**WORK TO COMPLETE**
In the entries that follow, how many lines include the string "transform"? The answer is the number only.

Collected data:
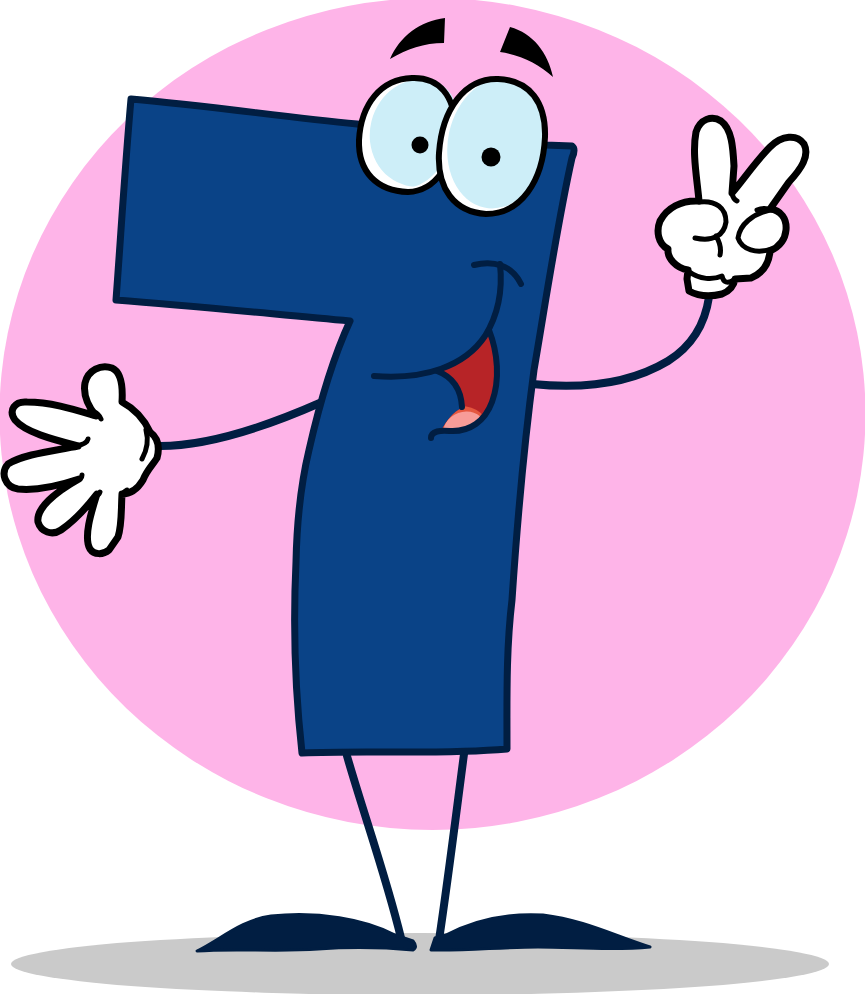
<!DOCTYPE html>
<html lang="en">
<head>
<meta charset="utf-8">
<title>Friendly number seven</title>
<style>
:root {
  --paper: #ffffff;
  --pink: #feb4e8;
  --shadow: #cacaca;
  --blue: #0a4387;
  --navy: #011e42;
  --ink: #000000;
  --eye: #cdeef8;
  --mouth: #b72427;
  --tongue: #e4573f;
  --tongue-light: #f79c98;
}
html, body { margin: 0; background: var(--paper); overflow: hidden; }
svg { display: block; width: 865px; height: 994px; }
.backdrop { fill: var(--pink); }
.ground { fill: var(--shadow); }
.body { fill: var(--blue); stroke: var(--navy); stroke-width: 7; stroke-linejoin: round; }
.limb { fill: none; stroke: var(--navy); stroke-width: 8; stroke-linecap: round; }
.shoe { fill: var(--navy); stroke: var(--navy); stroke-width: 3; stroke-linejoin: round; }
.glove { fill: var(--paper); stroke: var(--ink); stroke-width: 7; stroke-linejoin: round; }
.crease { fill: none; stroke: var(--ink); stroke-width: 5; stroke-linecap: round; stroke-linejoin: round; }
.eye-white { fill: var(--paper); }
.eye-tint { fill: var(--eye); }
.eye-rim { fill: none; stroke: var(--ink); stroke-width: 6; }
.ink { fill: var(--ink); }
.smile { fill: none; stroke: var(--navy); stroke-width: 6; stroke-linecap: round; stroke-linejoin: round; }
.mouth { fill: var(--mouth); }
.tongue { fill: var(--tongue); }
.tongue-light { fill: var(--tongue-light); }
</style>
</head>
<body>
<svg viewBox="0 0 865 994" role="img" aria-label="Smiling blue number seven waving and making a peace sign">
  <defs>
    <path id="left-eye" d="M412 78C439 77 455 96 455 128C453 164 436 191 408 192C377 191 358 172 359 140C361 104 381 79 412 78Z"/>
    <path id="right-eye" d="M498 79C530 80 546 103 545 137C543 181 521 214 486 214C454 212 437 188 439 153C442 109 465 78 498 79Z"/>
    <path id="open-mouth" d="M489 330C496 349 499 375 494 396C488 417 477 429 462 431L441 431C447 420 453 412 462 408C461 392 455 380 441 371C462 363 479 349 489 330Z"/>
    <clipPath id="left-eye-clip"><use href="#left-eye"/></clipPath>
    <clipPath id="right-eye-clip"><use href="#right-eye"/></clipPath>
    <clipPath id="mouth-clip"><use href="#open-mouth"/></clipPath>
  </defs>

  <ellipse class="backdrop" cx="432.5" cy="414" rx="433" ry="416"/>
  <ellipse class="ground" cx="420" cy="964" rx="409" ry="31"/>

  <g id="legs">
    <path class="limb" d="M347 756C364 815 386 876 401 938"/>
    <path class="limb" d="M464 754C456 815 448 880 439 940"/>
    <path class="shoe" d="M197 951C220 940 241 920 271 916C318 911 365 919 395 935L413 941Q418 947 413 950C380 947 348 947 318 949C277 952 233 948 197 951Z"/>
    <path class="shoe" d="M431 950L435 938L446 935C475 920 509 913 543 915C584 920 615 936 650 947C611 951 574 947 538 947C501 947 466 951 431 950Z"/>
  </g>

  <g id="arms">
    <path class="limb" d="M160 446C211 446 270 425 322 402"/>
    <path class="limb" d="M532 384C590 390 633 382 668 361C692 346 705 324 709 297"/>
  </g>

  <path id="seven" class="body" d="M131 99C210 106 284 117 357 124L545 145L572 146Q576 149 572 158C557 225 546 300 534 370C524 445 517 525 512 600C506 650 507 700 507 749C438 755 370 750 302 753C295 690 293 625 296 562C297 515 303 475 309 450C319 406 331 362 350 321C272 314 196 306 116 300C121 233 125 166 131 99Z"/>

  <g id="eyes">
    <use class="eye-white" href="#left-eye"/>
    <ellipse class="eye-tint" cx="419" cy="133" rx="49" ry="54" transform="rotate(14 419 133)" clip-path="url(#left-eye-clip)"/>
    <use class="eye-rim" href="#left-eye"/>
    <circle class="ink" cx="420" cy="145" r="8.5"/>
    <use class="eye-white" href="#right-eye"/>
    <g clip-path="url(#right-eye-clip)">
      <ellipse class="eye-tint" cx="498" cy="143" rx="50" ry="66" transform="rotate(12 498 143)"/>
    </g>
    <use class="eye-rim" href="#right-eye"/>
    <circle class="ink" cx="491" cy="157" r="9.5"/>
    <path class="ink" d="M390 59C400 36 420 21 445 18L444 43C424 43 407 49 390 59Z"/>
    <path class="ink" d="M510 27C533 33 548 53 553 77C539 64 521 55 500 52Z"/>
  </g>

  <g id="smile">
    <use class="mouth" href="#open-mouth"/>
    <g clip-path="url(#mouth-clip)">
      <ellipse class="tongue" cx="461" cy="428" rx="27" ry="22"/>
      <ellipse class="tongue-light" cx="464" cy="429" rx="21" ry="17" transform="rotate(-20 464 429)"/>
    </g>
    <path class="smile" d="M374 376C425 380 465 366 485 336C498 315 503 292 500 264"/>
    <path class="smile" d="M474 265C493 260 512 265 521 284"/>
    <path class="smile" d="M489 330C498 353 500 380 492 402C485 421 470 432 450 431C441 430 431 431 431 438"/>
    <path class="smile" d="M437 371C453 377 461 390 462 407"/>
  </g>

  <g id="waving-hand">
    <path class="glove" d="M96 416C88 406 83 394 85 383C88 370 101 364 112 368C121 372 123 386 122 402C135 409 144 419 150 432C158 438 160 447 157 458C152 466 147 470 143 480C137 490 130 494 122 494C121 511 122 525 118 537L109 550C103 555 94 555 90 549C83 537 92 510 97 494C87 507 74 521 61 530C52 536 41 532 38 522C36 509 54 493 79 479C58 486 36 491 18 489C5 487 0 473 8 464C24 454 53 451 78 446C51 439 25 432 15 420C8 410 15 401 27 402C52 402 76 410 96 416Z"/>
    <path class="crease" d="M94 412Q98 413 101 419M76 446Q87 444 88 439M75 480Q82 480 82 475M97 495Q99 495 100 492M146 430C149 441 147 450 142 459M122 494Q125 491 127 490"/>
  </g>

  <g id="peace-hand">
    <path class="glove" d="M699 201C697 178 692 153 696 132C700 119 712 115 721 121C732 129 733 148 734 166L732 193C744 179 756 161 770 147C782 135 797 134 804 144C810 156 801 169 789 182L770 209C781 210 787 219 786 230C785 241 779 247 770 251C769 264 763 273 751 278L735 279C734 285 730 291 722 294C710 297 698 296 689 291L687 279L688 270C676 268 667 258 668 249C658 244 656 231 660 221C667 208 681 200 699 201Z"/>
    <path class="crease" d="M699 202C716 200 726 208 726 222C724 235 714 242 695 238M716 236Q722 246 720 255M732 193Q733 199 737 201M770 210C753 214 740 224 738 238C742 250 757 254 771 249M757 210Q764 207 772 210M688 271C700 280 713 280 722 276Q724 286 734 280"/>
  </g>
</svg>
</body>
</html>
--
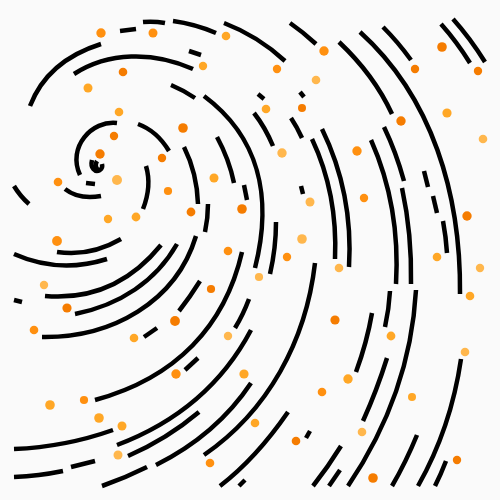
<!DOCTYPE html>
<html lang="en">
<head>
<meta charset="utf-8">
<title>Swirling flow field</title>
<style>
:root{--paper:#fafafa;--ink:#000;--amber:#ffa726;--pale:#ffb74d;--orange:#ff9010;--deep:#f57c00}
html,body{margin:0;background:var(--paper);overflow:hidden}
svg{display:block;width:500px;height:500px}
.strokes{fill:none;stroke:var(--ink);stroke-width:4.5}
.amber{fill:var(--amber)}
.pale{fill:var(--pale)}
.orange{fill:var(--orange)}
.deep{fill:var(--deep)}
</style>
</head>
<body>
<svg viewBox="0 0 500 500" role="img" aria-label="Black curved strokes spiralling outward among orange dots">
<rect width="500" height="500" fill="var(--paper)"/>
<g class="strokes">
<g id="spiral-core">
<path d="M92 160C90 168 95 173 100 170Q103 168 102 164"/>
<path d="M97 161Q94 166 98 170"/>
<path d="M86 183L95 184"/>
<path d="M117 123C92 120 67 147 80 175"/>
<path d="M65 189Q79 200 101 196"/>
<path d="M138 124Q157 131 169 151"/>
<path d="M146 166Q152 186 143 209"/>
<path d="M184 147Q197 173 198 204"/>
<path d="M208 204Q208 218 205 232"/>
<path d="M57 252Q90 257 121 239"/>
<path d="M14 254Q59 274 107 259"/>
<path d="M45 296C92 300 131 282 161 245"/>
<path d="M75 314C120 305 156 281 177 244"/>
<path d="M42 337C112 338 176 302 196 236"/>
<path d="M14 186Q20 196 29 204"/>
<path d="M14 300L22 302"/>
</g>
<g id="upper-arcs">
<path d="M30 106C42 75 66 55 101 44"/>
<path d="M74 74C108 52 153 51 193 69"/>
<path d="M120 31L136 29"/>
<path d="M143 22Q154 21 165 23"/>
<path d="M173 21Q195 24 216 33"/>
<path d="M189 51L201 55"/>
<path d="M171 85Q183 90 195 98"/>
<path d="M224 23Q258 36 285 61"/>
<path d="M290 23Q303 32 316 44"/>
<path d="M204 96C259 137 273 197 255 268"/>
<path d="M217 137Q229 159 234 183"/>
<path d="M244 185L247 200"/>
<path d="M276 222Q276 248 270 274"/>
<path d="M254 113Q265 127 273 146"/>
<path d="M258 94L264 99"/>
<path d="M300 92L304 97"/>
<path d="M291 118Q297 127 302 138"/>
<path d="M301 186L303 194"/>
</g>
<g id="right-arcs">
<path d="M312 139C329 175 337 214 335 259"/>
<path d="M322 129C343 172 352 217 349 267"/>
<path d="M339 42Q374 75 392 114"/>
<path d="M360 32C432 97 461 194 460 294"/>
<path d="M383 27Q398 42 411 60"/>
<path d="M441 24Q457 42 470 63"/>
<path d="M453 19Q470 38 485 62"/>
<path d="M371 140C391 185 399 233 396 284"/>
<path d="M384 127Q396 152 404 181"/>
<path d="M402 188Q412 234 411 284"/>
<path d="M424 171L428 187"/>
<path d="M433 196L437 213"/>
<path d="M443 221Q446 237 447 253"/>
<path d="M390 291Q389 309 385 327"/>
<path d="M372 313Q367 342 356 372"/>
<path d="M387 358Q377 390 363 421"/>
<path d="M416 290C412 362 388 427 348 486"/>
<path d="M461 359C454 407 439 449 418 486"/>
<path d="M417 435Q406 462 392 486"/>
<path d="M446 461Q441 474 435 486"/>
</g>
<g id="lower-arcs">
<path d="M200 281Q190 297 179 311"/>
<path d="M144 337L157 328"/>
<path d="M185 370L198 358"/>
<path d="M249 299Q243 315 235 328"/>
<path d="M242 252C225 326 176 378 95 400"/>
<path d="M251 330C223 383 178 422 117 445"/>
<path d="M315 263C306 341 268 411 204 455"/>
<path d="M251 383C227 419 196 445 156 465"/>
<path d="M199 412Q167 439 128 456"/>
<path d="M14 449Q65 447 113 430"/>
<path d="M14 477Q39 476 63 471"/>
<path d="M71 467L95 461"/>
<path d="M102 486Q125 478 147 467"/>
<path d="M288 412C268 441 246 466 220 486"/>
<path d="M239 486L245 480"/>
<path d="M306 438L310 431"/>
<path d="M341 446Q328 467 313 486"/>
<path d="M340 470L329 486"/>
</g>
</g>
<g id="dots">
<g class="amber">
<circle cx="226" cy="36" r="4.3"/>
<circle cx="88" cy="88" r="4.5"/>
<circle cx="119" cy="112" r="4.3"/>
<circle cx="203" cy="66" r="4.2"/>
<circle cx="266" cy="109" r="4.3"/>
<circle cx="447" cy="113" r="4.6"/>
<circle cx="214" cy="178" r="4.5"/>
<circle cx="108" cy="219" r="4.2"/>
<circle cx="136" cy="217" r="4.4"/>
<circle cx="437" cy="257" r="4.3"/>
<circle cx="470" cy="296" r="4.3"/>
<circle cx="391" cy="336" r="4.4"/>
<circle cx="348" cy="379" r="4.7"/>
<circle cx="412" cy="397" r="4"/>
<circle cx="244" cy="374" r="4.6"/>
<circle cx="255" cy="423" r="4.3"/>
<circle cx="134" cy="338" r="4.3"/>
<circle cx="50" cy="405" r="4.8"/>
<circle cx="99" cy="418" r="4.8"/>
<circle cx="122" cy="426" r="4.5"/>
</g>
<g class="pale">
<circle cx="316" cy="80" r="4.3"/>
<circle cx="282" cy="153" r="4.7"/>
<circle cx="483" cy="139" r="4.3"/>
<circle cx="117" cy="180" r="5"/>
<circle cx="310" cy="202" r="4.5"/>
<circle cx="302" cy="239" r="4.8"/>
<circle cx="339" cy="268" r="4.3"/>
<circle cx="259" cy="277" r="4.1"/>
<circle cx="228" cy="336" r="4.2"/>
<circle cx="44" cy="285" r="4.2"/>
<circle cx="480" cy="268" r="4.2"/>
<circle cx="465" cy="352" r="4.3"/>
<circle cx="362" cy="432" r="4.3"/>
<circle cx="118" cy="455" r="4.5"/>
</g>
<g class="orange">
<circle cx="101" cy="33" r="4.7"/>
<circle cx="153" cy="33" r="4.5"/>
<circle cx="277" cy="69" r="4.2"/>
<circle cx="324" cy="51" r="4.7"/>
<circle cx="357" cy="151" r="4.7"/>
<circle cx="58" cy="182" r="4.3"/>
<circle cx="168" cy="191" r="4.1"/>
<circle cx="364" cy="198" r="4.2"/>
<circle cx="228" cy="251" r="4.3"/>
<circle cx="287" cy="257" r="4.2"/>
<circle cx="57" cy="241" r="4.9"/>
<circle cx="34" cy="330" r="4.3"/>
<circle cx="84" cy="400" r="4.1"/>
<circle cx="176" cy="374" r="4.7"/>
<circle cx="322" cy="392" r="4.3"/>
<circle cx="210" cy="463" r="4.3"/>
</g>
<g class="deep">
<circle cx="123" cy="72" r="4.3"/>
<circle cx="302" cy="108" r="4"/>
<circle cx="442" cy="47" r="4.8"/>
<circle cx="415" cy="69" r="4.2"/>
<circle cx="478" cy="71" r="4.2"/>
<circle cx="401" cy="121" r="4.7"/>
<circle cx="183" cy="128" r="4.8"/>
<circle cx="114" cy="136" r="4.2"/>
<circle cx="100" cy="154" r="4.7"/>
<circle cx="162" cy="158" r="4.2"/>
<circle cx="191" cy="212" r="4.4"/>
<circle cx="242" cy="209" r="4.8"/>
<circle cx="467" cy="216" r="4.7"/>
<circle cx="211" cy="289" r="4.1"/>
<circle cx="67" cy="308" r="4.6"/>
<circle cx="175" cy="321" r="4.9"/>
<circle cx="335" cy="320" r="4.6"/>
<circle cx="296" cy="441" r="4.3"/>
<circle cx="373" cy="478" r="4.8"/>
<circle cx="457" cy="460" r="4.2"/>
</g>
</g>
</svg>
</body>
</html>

**SOLUTION**
3